- [Work to complete]
Whenever the string "seed" turns up in a line below, that line should be copied.

*** Opening of Recorded data ***

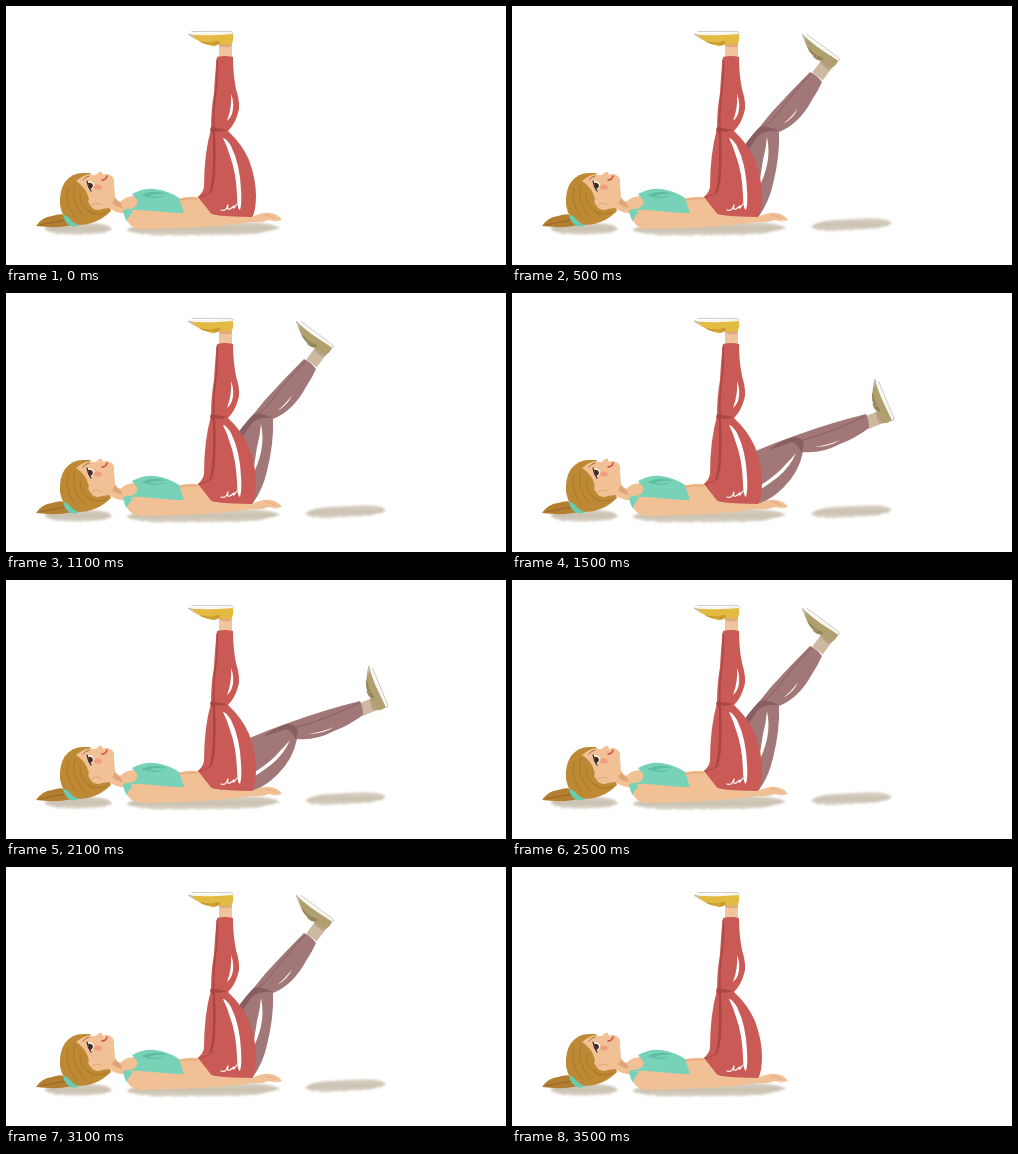
An HTML page with a canvas for the animation above (4 s loop, 500 px wide and 259 px high).

```html
<!DOCTYPE html>
<html lang="en">
<head>
<meta charset="utf-8">
<title>Leg lowering exercise</title>
<style>
html, body { margin: 0; width: 100%; height: 100%; overflow: hidden; background: #fff; }
canvas { display: block; width: 500px; height: 259px; }
</style>
</head>
<body>
<canvas id="stage"></canvas>
<script>
const W = 500, H = 259, LOOP = 4000;
const canvas = document.getElementById('stage');
const ratio = window.devicePixelRatio || 1;
canvas.width = W * ratio;
canvas.height = H * ratio;
const ctx = canvas.getContext('2d');
ctx.scale(ratio, ratio);
ctx.lineCap = ctx.lineJoin = 'round';

const SKIN = '#f1c095', SKIN_DARK = '#dfa477';
const FRONT = { cloth: '#c95a55', fold: '#a94643', skin: '#f0c59d', shade: '#dfa97c', shoe: '#e3bb42', shoeDark: '#c99a30' };
const BACK = { cloth: '#a27777', fold: '#875f62', skin: '#cdb9a0', shade: '#b7a188', shoe: '#b0a06f', shoeDark: '#93845a' };

function fill(d, color) {
  ctx.fillStyle = color;
  ctx.fill(new Path2D(d));
}

function line(d, color, width) {
  ctx.strokeStyle = color;
  ctx.lineWidth = width;
  ctx.stroke(new Path2D(d));
}

function random(seed) {
  return () => (seed = (seed * 16807) % 2147483647) / 2147483647;
}

// Soft brushed patch on the floor: dark core, ragged lower edge, tapered ends.
function shadow(x0, x1, top, bottom, slant, seed) {
  const rnd = random(seed), half = (bottom - top) / 2;
  const mid = x => (top + bottom) / 2 + slant * ((x - x0) / (x1 - x0) - 0.5);
  const edge = x => Math.pow(Math.max(0, 1 - Math.pow(2 * (x - x0) / (x1 - x0) - 1, 4)), 0.7);
  ctx.save();
  ctx.filter = `blur(${0.8 * ratio}px)`;
  ctx.beginPath();
  ctx.moveTo(x0, mid(x0));
  for (let x = x0; x <= x1; x += 4) ctx.lineTo(x, mid(x) - half * edge(x));
  for (let x = x1; x >= x0; x -= 2) ctx.lineTo(x, mid(x) + half * edge(x) - rnd() * 1.5);
  ctx.closePath();
  const tone = ctx.createLinearGradient(0, top, 0, bottom);
  tone.addColorStop(0, '#d8d1c5');
  tone.addColorStop(0.5, '#cac1b0');
  tone.addColorStop(1, '#dbd5ca');
  ctx.fillStyle = tone;
  ctx.fill();
  ctx.restore();
}

// The heel of the sole is the origin; the toe points left.
function foot(x, y, degrees, c) {
  ctx.save();
  ctx.translate(x, y);
  ctx.rotate(degrees * Math.PI / 180);
  fill('M-14 9 L-1 9 L-1 26 L-14 26 Z', c.skin);
  fill('M-14 10 L-1 10 L-2 14 Q-8 15 -14 13 Z', c.shade);
  fill('M-45 1 Q-30 3 -18 2 L0 1 Q1 6 -1 11 Q-8 12 -14 11 Q-18 14 -23 12 Q-30 11 -36 7 Q-43 3 -45 1 Z', c.shoe);
  fill('M-34 8 Q-26 10 -19 9 Q-14 7 -13 9 L-14 11 Q-18 14 -23 12 Q-30 11 -34 8 Z', c.shoeDark);
  line('M-24 9 L-22 13 M-20 9 L-20 13', c.shoe, 0.8);
  line('M-44 1.3 L-39 4.2', '#c4c1b6', 1.6);
  line('M-41 0.3 Q-30 1.5 -15 0.3 L0 0', '#f7f5ef', 1.8);
  line('M-41 -1.5 L-3 -1.6 Q0 -1.5 0.5 0', '#b9b8b2', 0.7);
  ctx.restore();
}

const backPoses = {
  high() {
    foot(327, 54, 36.5, BACK);
    fill('M298 66 Q305 69 310 76 Q306 85 300 94 Q287 118 267 126 Q268 150 261 178 Q257 196 247 210 L225 185 L232 140 Q247 122 259 107 Q278 86 298 66 Z', BACK.cloth);
    fill('M232 140 Q242 126 248 121 Q255 119 267 125 Q253 124 246 130 L237 143 Z', BACK.fold);
    line('M299 68 Q279 89 267 106 Q258 118 248 123', BACK.fold, 1);
    fill('M255 131 Q258 145 255 159 Q252 172 247 181 Q249 166 251 154 Q254 143 255 131 Z', '#fff');
    fill('M286 102 Q282 112 271 118 Q280 111 286 102 Z', '#fff');
  },
  low() {
    foot(381, 127, 67.5, BACK);
    fill('M354 121 Q357 127 357 135 Q342 146 328 151 Q309 161 291 159 Q287 179 272 194 Q260 206 247 211 L230 180 L241 159 Q262 150 285 142 Q318 130 354 121 Z', BACK.cloth);
    fill('M281 144 Q291 144 292 151 L290 160 Q287 152 280 149 L257 157 Q267 148 281 144 Z', BACK.fold);
    line('M353 123 Q324 138 291 147', BACK.fold, 1);
    fill('M284 160 Q278 174 266 184 Q257 191 249 196 L249 192 Q266 181 274 171 Q280 165 284 160 Z', '#fff');
    fill('M328 147 Q318 154 302 154 Q317 152 328 147 Z', '#fff');
  }
};

function frontLeg() {
  foot(227, 27, 0, FRONT);
  fill('M211 51 Q219 49 227 51 Q227 68 230 83 Q235 99 232 107 Q229 118 222 125 Q236 138 243 154 Q250 173 250 190 Q250 204 246 212 Q224 213 204 208 L190 192 Q197 188 198 181 Q198 148 205 123 Q205 104 208 87 Q209 67 211 51 Z', FRONT.cloth);
  fill('M205 121 L221 124 Q213 127 209 125 Q210 150 209 169 Q208 184 203 188 Q207 174 207 154 L207 128 L204 124 Z', FRONT.fold);
  line('M211 54 Q212 67 210 84 Q207 105 208 121', FRONT.fold, 1.4);
  line('M192 192 Q202 189 207 185', FRONT.fold, 0.9);
  fill('M217 132 Q220 132 225 140 Q234 158 235 184 Q236 197 234 204 Q231 203 231 189 Q230 166 224 150 Q221 140 217 132 Z', '#fff');
  fill('M225 88 Q229 98 226 108 Q224 113 221 115 Q226 102 225 88 Z', '#fff');
  line('M215 204 Q220 206 222 199 Q220 207 228 200 Q226 205 231 198', '#fff', 1.2);
}

function head() {
  fill('M30 220 Q36 211 46 210 Q57 206 64 211 L72 218 Q53 223 30 220 Z', '#b47e30');
  line('M34 219 Q48 216 60 214', '#96662a', 1);
  fill('M77 167 Q66 167 59 176 Q53 185 54 199 Q56 213 69 219 Q90 220 105 205 L100 190 L84 167 Z', '#bd8935');
  line('M62 182 Q58 196 69 211 M69 178 Q63 194 78 211 M74 187 Q73 201 88 209 M82 204 Q91 211 101 206', '#a67429', 0.8);
  fill('M70 175 Q77 169 84 168 Q89 171 92 167 Q94 165 96 166 L97 169 Q101 167 104 169 Q109 171 108 178 L109 191 Q113 198 119 195 L126 207 Q112 209 103 202 L96 203 Q88 206 84 199 Q81 195 83 193 Q80 181 70 175 Z', SKIN);
  fill('M109 192 Q113 198 117 197 L117 202 Q110 201 106 197 Q108 195 109 192 Z', SKIN_DARK);
  line('M86 199 Q91 195 96 199', SKIN_DARK, 0.9);
  fill('M57 209 Q61 209 64 213 Q67 217 73 219 Q68 222 63 219 Q58 215 57 209 Z', '#68cdb0');
  fill('M82 175 Q87 175 88 179 Q87 183 84 184 Z', '#fffaf1');
  fill('M82 177 Q86 176 87 180 Q86 183 84 183 Z', '#3b2924');
  line('M81 175 Q82 181 85 185', '#332521', 1.2);
  line('M77 174 Q79 171 83 170', '#9b6831', 1);
  ctx.fillStyle = 'rgba(239,124,104,.5)';
  ctx.beginPath();
  ctx.ellipse(92, 181, 3.8, 2.6, 0, 0, 7);
  ctx.fill();
  line('M96 174 Q100 174 101 170', '#c84843', 1.3);
}

function body() {
  fill('M170 193 Q181 190 192 191 L207 210 L174 212 Z', SKIN);
  line('M173 194 Q182 192 191 193', SKIN_DARK, 1);
  fill('M114 196 Q121 189 131 190 L138 206 L120 210 Z', SKIN);
  fill('M126 188 Q137 182 149 183 Q163 185 173 192 L178 207 L126 209 L117 207 Q118 202 125 203 Q133 200 131 194 Z', '#78d2b8');
  fill('M135 189 Q149 183 161 188 Q150 187 142 190 Q151 192 159 189 Q150 195 135 189 Z', '#5dbda3');
  fill('M120 207 Q125 203 135 204 Q164 207 194 208 Q225 211 246 211 Q257 206 264 207 Q272 208 276 214 L272 215 L267 213 L272 216 L263 214 Q255 217 246 216 Q211 221 170 222 L137 223 Q126 223 122 216 Z', SKIN);
  line('M259 209 Q265 209 270 213', SKIN_DARK, 0.7);
  fill('M117 204 Q122 203 127 206 Q122 210 121 216 Q118 211 117 204 Z', '#78d2b8');
}

function poseAt(t) {
  if (t < 500 || t >= 3500) return 'rest';
  return t >= 1500 && t < 2500 ? 'low' : 'high';
}

function draw(pose) {
  ctx.fillStyle = '#fff';
  ctx.fillRect(0, 0, W, H);
  shadow(38, 106, 217, 229, 0, 17);
  shadow(120, 274, 216, 230, -2, 41);
  if (pose !== 'rest') {
    shadow(299, 380, 213, 225, -4, 73);
    backPoses[pose]();
  }
  head();
  frontLeg();
  body();
}

const start = performance.now();
let shown = '';
function tick() {
  const pose = poseAt((performance.now() - start) % LOOP);
  if (pose !== shown) draw(shown = pose);
  requestAnimationFrame(tick);
}
tick();
</script>
</body>
</html>
```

*** Close of Recorded data ***

- [Output for this exercise]
function random(seed) {
  return () => (seed = (seed * 16807) % 2147483647) / 2147483647;
function shadow(x0, x1, top, bottom, slant, seed) {
  const rnd = random(seed), half = (bottom - top) / 2;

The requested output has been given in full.